* [EXERCISE DIRECTIONS]: Restate all entries exactly. Skip the images.

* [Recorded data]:
########################################

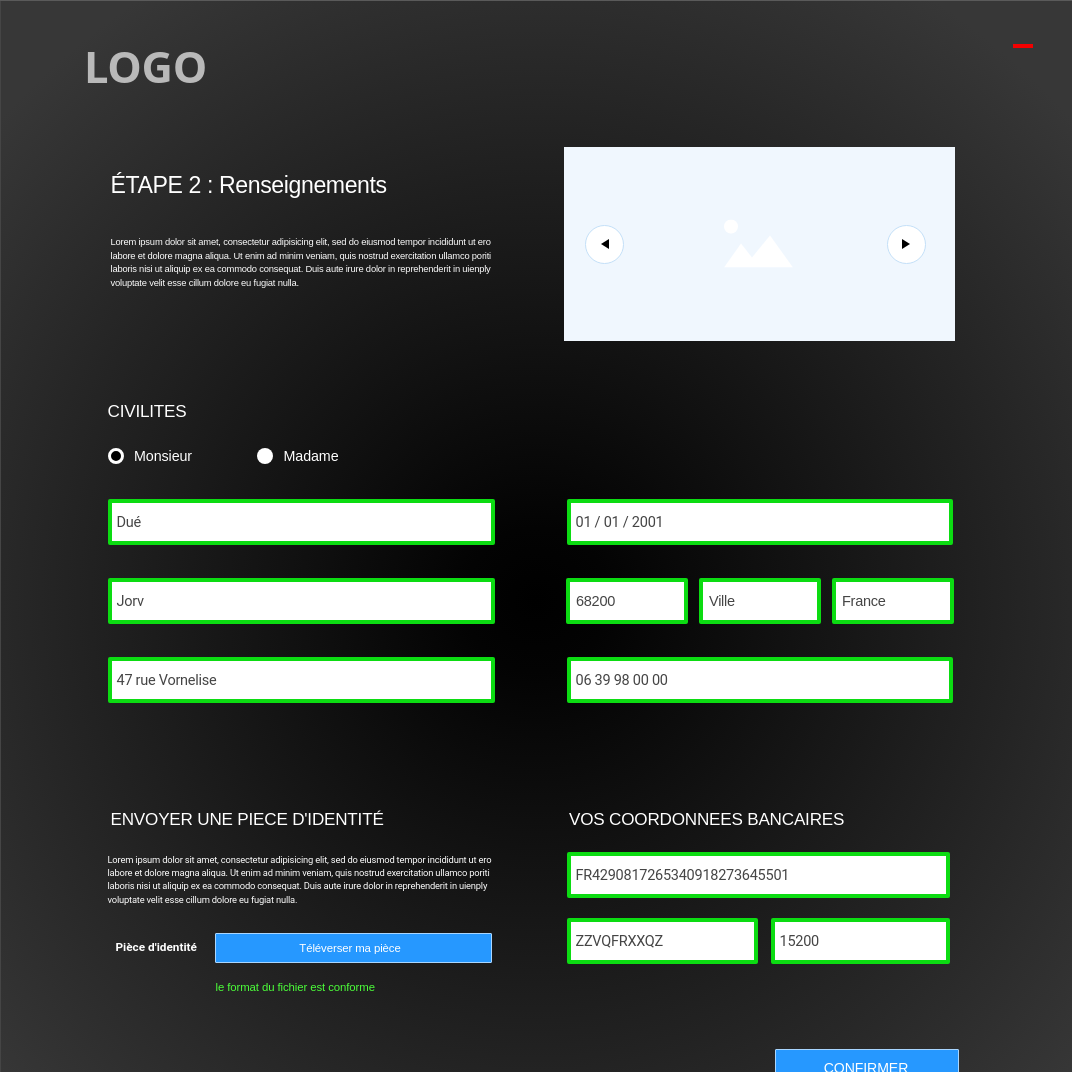
<!DOCTYPE html>
<html lang="fr">
<head>
<meta charset="utf-8">
<title>Étape 2 : Renseignements</title>
<style>
:root {
  --ink: #ffffff;
  --logo: #b9b9b9;
  --field-text: #454545;
  --valid: #0cdc12;
  --valid-text: #4cff3a;
  --action: #2698ff;
  --action-edge: #a9d6ff;
  --panel: #f0f7fe;
  --panel-edge: #c4e0f8;
  --alert: #f40000;
  --sans: "Liberation Sans", Arial, sans-serif;
  --input: Roboto, sans-serif;
}
* { box-sizing: border-box; margin: 0; padding: 0; }
html, body { width: 1072px; height: 1072px; overflow: hidden; }
body { font-family: var(--sans); color: var(--ink); }
a { color: inherit; text-decoration: none; }
.page {
  width: 1072px; height: 1072px; overflow: hidden;
  display: flex; flex-direction: column;
  background: radial-gradient(circle 720px at 536px 600px, #000 0%, #030303 10%, #373737 100%);
  box-shadow: inset 0 1px #5a5a5a, inset 1px 0 #454545;
}
.top {
  height: 147px; flex: none;
  display: flex; justify-content: space-between; align-items: flex-start;
  padding: 44px 39px 0 84px;
}
.logo { font: 700 43.4px/46px "Open Sans", sans-serif; letter-spacing: -0.3px; color: var(--logo); }
.minimize { width: 20px; height: 4px; background: var(--alert); }
.columns {
  display: grid; grid-template-columns: 387px 386.5px; column-gap: 72px;
  padding-left: 107.5px; flex: none;
}
.intro { height: 194px; }
.intro-text { padding: 24.6px 0 0 3px; }
h1 { font-size: 23.1px; font-weight: 400; line-height: 26px; letter-spacing: -0.4px; white-space: nowrap; }
h2 { font-size: 17.1px; font-weight: 400; line-height: 20px; letter-spacing: -0.2px; white-space: nowrap; }
.copy { font-size: 9.4px; line-height: 13.4px; letter-spacing: -0.2px; white-space: nowrap; }
.intro .copy { margin-top: 37.7px; }
.copy span { display: block; }
.carousel {
  width: 390.5px; height: 194px; margin-left: -2.5px; padding: 0 29px 0 21px;
  display: flex; align-items: center; justify-content: space-between;
  background: var(--panel);
}
.arrow {
  width: 39px; height: 39px; border-radius: 50%;
  display: grid; place-items: center;
  background: #fff; border: 1.5px solid var(--panel-edge);
}
.arrow svg, .placeholder { display: block; }
.placeholder { transform: translate(4px, -0.5px); }
.identity { margin-top: 60.8px; padding-left: 107.5px; flex: none; }
.choices { display: grid; grid-template-columns: 149.5px auto; margin-top: 25.7px; }
.choice { display: flex; align-items: center; gap: 10.5px; height: 18px; font-size: 14.3px; letter-spacing: -0.1px; }
.radio { width: 16px; height: 16px; border-radius: 50%; background: #fff; }
.radio.selected { border: 3px solid #fff; background: #000; }
.fields { margin-top: 33.5px; row-gap: 33px; }
.field {
  height: 46px; padding-left: 5px; min-width: 0;
  border: 4px solid var(--valid); border-radius: 2px;
  background: #fff; color: var(--field-text);
  font: 14.5px/39px var(--input); letter-spacing: -0.26px; white-space: nowrap;
}
.field.plain { font-family: var(--sans); padding-left: 6px; }
.place { display: grid; grid-template-columns: repeat(3, 122px); column-gap: 11px; margin-left: -0.5px; }
.documents { height: 239.2px; margin-top: 106.8px; }
.documents h2 { padding-left: 3px; }
.documents .copy { font-family: var(--input); margin-top: 22.8px; }
.upload {
  display: grid; grid-template-columns: 107.5px 277px; align-items: center;
  margin-top: 27px; font-size: 11.4px; letter-spacing: -0.1px;
}
.upload-label {
  padding: 0 0 2px 8px; white-space: nowrap;
  font-family: var(--input); font-size: 11.8px; font-weight: 700; letter-spacing: 0;
}
.action {
  display: grid; place-items: center;
  background: var(--action); border: 1px solid var(--action-edge); border-radius: 1px;
}
.upload .action { height: 30px; padding-right: 7px; }
.status { margin: 16.4px 0 0 108px; font-size: 11.4px; line-height: 14px; letter-spacing: -0.1px; color: var(--valid-text); }
.documents .bank h2 { padding-left: 2.5px; }
.bank-fields {
  display: grid; grid-template-columns: 191px 179px; gap: 20px 13px; margin-top: 22.2px;
}
.wide { grid-column: 1 / -1; }
.confirm { height: 23px; padding-left: 775px; overflow: hidden; flex: none; }
.confirm .action { width: 184px; height: 38px; padding-right: 2px; font-size: 14.1px; letter-spacing: -0.1px; }
</style>
</head>
<body>
<div class="page">
  <header class="top">
    <div class="logo">LOGO</div>
    <a class="minimize" href="#" aria-label="Réduire"></a>
  </header>

  <section class="columns intro">
    <div class="intro-text">
      <h1>ÉTAPE 2 : Renseignements</h1>
      <p class="copy">
        <span>Lorem ipsum dolor sit amet, consectetur adipisicing elit, sed do eiusmod tempor incididunt ut ero</span>
        <span>labore et dolore magna aliqua. Ut enim ad minim veniam, quis nostrud exercitation ullamco poriti</span>
        <span>laboris nisi ut aliquip ex ea commodo consequat. Duis aute irure dolor in reprehenderit in uienply</span>
        <span>voluptate velit esse cillum dolore eu fugiat nulla.</span>
      </p>
    </div>
    <div class="carousel">
      <a class="arrow" href="#" aria-label="Précédent">
        <svg width="8" height="10"><polygon points="0,5 8,0 8,10"/></svg>
      </a>
      <svg class="placeholder" width="70" height="48" fill="#fff" aria-hidden="true">
        <circle cx="7" cy="7" r="7"/>
        <path d="M0 48L17 24L28 38L46 16L69 48Z"/>
      </svg>
      <a class="arrow" href="#" aria-label="Suivant">
        <svg width="8" height="10"><polygon points="8,5 0,0 0,10"/></svg>
      </a>
    </div>
  </section>

  <section class="identity">
    <h2>CIVILITES</h2>
    <div class="choices">
      <div class="choice"><span class="radio selected"></span>Monsieur</div>
      <div class="choice"><span class="radio"></span>Madame</div>
    </div>
  </section>

  <section class="columns fields">
    <div class="field">Dué</div>
    <div class="field">01 / 01 / 2001</div>
    <div class="field">Jorv</div>
    <div class="place">
      <div class="field plain">68200</div>
      <div class="field plain">Ville</div>
      <div class="field plain">France</div>
    </div>
    <div class="field">47 rue Vornelise</div>
    <div class="field">06 39 98 00 00</div>
  </section>

  <section class="columns documents">
    <div class="proof">
      <h2>ENVOYER UNE PIECE D'IDENTITÉ</h2>
      <p class="copy">
        <span>Lorem ipsum dolor sit amet, consectetur adipisicing elit, sed do eiusmod tempor incididunt ut ero</span>
        <span>labore et dolore magna aliqua. Ut enim ad minim veniam, quis nostrud exercitation ullamco poriti</span>
        <span>laboris nisi ut aliquip ex ea commodo consequat. Duis aute irure dolor in reprehenderit in uienply</span>
        <span>voluptate velit esse cillum dolore eu fugiat nulla.</span>
      </p>
      <div class="upload">
        <span class="upload-label">Pièce d'identité</span>
        <a class="action" href="#">Téléverser ma pièce</a>
      </div>
      <p class="status">le format du fichier est conforme</p>
    </div>
    <div class="bank">
      <h2>VOS COORDONNEES BANCAIRES</h2>
      <div class="bank-fields">
        <div class="field wide">FR4290817265340918273645501</div>
        <div class="field">ZZVQFRXXQZ</div>
        <div class="field">15200</div>
      </div>
    </div>
  </section>

  <footer class="confirm">
    <a class="action" href="#">CONFIRMER</a>
  </footer>
</div>
</body>
</html>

########################################

* [YOUR RESPONSE]:
<!DOCTYPE html>
<html lang="fr">
<head>
<meta charset="utf-8">
<title>Étape 2 : Renseignements</title>
<style>
:root {
  --ink: #ffffff;
  --logo: #b9b9b9;
  --field-text: #454545;
  --valid: #0cdc12;
  --valid-text: #4cff3a;
  --action: #2698ff;
  --action-edge: #a9d6ff;
  --panel: #f0f7fe;
  --panel-edge: #c4e0f8;
  --alert: #f40000;
  --sans: "Liberation Sans", Arial, sans-serif;
  --input: Roboto, sans-serif;
}
* { box-sizing: border-box; margin: 0; padding: 0; }
html, body { width: 1072px; height: 1072px; overflow: hidden; }
body { font-family: var(--sans); color: var(--ink); }
a { color: inherit; text-decoration: none; }
.page {
  width: 1072px; height: 1072px; overflow: hidden;
  display: flex; flex-direction: column;
  background: radial-gradient(circle 720px at 536px 600px, #000 0%, #030303 10%, #373737 100%);
  box-shadow: inset 0 1px #5a5a5a, inset 1px 0 #454545;
}
.top {
  height: 147px; flex: none;
  display: flex; justify-content: space-between; align-items: flex-start;
  padding: 44px 39px 0 84px;
}
.logo { font: 700 43.4px/46px "Open Sans", sans-serif; letter-spacing: -0.3px; color: var(--logo); }
.minimize { width: 20px; height: 4px; background: var(--alert); }
.columns {
  display: grid; grid-template-columns: 387px 386.5px; column-gap: 72px;
  padding-left: 107.5px; flex: none;
}
.intro { height: 194px; }
.intro-text { padding: 24.6px 0 0 3px; }
h1 { font-size: 23.1px; font-weight: 400; line-height: 26px; letter-spacing: -0.4px; white-space: nowrap; }
h2 { font-size: 17.1px; font-weight: 400; line-height: 20px; letter-spacing: -0.2px; white-space: nowrap; }
.copy { font-size: 9.4px; line-height: 13.4px; letter-spacing: -0.2px; white-space: nowrap; }
.intro .copy { margin-top: 37.7px; }
.copy span { display: block; }
.carousel {
  width: 390.5px; height: 194px; margin-left: -2.5px; padding: 0 29px 0 21px;
  display: flex; align-items: center; justify-content: space-between;
  background: var(--panel);
}
.arrow {
  width: 39px; height: 39px; border-radius: 50%;
  display: grid; place-items: center;
  background: #fff; border: 1.5px solid var(--panel-edge);
}
.arrow svg, .placeholder { display: block; }
.placeholder { transform: translate(4px, -0.5px); }
.identity { margin-top: 60.8px; padding-left: 107.5px; flex: none; }
.choices { display: grid; grid-template-columns: 149.5px auto; margin-top: 25.7px; }
.choice { display: flex; align-items: center; gap: 10.5px; height: 18px; font-size: 14.3px; letter-spacing: -0.1px; }
.radio { width: 16px; height: 16px; border-radius: 50%; background: #fff; }
.radio.selected { border: 3px solid #fff; background: #000; }
.fields { margin-top: 33.5px; row-gap: 33px; }
.field {
  height: 46px; padding-left: 5px; min-width: 0;
  border: 4px solid var(--valid); border-radius: 2px;
  background: #fff; color: var(--field-text);
  font: 14.5px/39px var(--input); letter-spacing: -0.26px; white-space: nowrap;
}
.field.plain { font-family: var(--sans); padding-left: 6px; }
.place { display: grid; grid-template-columns: repeat(3, 122px); column-gap: 11px; margin-left: -0.5px; }
.documents { height: 239.2px; margin-top: 106.8px; }
.documents h2 { padding-left: 3px; }
.documents .copy { font-family: var(--input); margin-top: 22.8px; }
.upload {
  display: grid; grid-template-columns: 107.5px 277px; align-items: center;
  margin-top: 27px; font-size: 11.4px; letter-spacing: -0.1px;
}
.upload-label {
  padding: 0 0 2px 8px; white-space: nowrap;
  font-family: var(--input); font-size: 11.8px; font-weight: 700; letter-spacing: 0;
}
.action {
  display: grid; place-items: center;
  background: var(--action); border: 1px solid var(--action-edge); border-radius: 1px;
}
.upload .action { height: 30px; padding-right: 7px; }
.status { margin: 16.4px 0 0 108px; font-size: 11.4px; line-height: 14px; letter-spacing: -0.1px; color: var(--valid-text); }
.documents .bank h2 { padding-left: 2.5px; }
.bank-fields {
  display: grid; grid-template-columns: 191px 179px; gap: 20px 13px; margin-top: 22.2px;
}
.wide { grid-column: 1 / -1; }
.confirm { height: 23px; padding-left: 775px; overflow: hidden; flex: none; }
.confirm .action { width: 184px; height: 38px; padding-right: 2px; font-size: 14.1px; letter-spacing: -0.1px; }
</style>
</head>
<body>
<div class="page">
  <header class="top">
    <div class="logo">LOGO</div>
    <a class="minimize" href="#" aria-label="Réduire"></a>
  </header>

  <section class="columns intro">
    <div class="intro-text">
      <h1>ÉTAPE 2 : Renseignements</h1>
      <p class="copy">
        <span>Lorem ipsum dolor sit amet, consectetur adipisicing elit, sed do eiusmod tempor incididunt ut ero</span>
        <span>labore et dolore magna aliqua. Ut enim ad minim veniam, quis nostrud exercitation ullamco poriti</span>
        <span>laboris nisi ut aliquip ex ea commodo consequat. Duis aute irure dolor in reprehenderit in uienply</span>
        <span>voluptate velit esse cillum dolore eu fugiat nulla.</span>
      </p>
    </div>
    <div class="carousel">
      <a class="arrow" href="#" aria-label="Précédent">
        <svg width="8" height="10"><polygon points="0,5 8,0 8,10"/></svg>
      </a>
      <svg class="placeholder" width="70" height="48" fill="#fff" aria-hidden="true">
        <circle cx="7" cy="7" r="7"/>
        <path d="M0 48L17 24L28 38L46 16L69 48Z"/>
      </svg>
      <a class="arrow" href="#" aria-label="Suivant">
        <svg width="8" height="10"><polygon points="8,5 0,0 0,10"/></svg>
      </a>
    </div>
  </section>

  <section class="identity">
    <h2>CIVILITES</h2>
    <div class="choices">
      <div class="choice"><span class="radio selected"></span>Monsieur</div>
      <div class="choice"><span class="radio"></span>Madame</div>
    </div>
  </section>

  <section class="columns fields">
    <div class="field">Dué</div>
    <div class="field">01 / 01 / 2001</div>
    <div class="field">Jorv</div>
    <div class="place">
      <div class="field plain">68200</div>
      <div class="field plain">Ville</div>
      <div class="field plain">France</div>
    </div>
    <div class="field">47 rue Vornelise</div>
    <div class="field">06 39 98 00 00</div>
  </section>

  <section class="columns documents">
    <div class="proof">
      <h2>ENVOYER UNE PIECE D'IDENTITÉ</h2>
      <p class="copy">
        <span>Lorem ipsum dolor sit amet, consectetur adipisicing elit, sed do eiusmod tempor incididunt ut ero</span>
        <span>labore et dolore magna aliqua. Ut enim ad minim veniam, quis nostrud exercitation ullamco poriti</span>
        <span>laboris nisi ut aliquip ex ea commodo consequat. Duis aute irure dolor in reprehenderit in uienply</span>
        <span>voluptate velit esse cillum dolore eu fugiat nulla.</span>
      </p>
      <div class="upload">
        <span class="upload-label">Pièce d'identité</span>
        <a class="action" href="#">Téléverser ma pièce</a>
      </div>
      <p class="status">le format du fichier est conforme</p>
    </div>
    <div class="bank">
      <h2>VOS COORDONNEES BANCAIRES</h2>
      <div class="bank-fields">
        <div class="field wide">FR4290817265340918273645501</div>
        <div class="field">ZZVQFRXXQZ</div>
        <div class="field">15200</div>
      </div>
    </div>
  </section>

  <footer class="confirm">
    <a class="action" href="#">CONFIRMER</a>
  </footer>
</div>
</body>
</html>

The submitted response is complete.